### AIM OF THE EXERCISE
Can you pull out each line of the data below that includes the word "PAPER"?

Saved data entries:

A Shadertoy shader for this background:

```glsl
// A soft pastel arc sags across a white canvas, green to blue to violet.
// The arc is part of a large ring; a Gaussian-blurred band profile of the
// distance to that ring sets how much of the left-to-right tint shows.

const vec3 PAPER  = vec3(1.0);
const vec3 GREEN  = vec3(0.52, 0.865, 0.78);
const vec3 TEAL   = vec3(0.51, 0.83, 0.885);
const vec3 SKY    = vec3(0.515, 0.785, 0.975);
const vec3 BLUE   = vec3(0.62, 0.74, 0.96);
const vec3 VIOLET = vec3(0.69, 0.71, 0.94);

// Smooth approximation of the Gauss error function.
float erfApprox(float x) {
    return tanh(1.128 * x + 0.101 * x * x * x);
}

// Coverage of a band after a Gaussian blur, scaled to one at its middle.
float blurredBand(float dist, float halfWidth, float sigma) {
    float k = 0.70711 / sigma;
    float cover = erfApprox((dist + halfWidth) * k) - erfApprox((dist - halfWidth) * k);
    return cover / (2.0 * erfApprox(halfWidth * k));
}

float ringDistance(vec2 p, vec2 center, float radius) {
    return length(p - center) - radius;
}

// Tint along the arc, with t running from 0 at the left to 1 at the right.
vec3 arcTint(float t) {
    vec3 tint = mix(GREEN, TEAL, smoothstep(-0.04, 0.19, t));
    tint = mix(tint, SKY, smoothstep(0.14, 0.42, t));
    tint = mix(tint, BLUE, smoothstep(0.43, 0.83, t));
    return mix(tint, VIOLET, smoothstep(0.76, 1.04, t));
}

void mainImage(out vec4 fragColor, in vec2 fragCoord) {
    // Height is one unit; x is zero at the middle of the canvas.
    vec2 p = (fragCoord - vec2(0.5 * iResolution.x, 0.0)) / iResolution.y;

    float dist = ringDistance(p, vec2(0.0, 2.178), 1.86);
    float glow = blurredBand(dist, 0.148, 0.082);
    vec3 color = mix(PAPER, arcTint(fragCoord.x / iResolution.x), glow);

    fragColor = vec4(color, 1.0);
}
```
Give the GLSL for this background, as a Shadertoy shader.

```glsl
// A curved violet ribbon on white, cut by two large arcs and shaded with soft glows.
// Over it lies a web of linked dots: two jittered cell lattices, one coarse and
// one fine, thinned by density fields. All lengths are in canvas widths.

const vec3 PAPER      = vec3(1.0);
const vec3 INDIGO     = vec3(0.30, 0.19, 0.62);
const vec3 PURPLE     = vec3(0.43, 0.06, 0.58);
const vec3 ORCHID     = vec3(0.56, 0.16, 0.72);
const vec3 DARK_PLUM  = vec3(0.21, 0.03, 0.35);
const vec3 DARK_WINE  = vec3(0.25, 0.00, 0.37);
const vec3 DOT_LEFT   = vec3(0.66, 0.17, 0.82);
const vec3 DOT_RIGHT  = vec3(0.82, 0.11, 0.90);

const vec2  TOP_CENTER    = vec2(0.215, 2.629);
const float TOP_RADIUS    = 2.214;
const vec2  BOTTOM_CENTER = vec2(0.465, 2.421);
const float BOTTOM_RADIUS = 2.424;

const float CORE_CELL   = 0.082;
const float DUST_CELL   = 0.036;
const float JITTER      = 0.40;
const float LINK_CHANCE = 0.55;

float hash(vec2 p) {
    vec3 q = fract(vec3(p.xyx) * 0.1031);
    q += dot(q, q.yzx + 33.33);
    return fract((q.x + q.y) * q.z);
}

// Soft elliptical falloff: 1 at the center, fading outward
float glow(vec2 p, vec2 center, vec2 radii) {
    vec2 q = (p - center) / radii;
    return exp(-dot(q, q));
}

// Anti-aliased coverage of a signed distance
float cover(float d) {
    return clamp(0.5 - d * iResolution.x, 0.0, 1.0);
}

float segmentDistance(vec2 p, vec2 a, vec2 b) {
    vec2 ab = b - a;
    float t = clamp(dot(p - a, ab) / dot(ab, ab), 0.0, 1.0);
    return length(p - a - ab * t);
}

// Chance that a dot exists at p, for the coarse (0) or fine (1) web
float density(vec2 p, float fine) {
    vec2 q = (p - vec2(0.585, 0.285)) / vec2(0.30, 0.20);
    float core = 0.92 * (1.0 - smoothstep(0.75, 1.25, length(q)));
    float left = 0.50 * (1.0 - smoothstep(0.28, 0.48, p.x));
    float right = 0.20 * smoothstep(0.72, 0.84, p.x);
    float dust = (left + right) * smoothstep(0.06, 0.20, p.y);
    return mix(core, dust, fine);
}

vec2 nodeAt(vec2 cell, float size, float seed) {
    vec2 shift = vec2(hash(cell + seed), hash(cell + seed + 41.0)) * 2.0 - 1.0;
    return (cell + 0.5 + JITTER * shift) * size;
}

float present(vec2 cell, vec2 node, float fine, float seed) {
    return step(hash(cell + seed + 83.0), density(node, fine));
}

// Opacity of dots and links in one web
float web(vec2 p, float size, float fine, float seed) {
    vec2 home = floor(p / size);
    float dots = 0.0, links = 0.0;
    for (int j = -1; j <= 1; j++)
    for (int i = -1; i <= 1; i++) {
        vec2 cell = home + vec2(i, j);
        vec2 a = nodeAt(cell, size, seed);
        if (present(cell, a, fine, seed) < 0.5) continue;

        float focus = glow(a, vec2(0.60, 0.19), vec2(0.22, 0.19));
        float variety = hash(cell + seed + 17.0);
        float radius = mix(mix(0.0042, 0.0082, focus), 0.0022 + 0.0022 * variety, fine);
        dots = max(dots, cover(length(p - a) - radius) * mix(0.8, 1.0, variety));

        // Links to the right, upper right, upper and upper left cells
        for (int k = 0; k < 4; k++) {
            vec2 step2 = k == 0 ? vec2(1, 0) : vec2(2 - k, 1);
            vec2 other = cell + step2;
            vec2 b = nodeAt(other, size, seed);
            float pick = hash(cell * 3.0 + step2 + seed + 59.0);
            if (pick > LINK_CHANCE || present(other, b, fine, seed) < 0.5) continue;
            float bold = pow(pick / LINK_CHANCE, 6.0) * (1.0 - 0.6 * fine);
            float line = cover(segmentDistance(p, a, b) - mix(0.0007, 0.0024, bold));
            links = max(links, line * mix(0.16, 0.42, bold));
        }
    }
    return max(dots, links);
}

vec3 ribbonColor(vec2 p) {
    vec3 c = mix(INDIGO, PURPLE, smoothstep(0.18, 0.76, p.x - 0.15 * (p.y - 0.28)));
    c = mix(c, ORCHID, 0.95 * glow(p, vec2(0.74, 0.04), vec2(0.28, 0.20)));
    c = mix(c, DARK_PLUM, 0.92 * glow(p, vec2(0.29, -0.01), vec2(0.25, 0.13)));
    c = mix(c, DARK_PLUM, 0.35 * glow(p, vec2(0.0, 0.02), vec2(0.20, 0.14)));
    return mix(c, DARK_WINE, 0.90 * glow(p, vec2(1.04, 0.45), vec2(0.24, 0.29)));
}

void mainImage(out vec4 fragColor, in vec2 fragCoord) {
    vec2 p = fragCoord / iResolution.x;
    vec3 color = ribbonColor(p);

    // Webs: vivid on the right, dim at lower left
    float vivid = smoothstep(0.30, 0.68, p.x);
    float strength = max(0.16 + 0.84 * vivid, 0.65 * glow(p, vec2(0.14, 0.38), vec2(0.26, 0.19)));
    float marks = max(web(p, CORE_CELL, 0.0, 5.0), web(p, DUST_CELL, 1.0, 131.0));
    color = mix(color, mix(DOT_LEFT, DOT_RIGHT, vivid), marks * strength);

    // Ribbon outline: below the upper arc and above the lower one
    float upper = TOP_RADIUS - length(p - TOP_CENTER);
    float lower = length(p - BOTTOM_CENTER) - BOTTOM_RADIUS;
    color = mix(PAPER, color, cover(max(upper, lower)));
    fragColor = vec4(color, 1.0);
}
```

### OUTPUT OF THE EXERCISE
const vec3 PAPER  = vec3(1.0);
    vec3 color = mix(PAPER, arcTint(fragCoord.x / iResolution.x), glow);
const vec3 PAPER      = vec3(1.0);
    color = mix(PAPER, color, cover(max(upper, lower)));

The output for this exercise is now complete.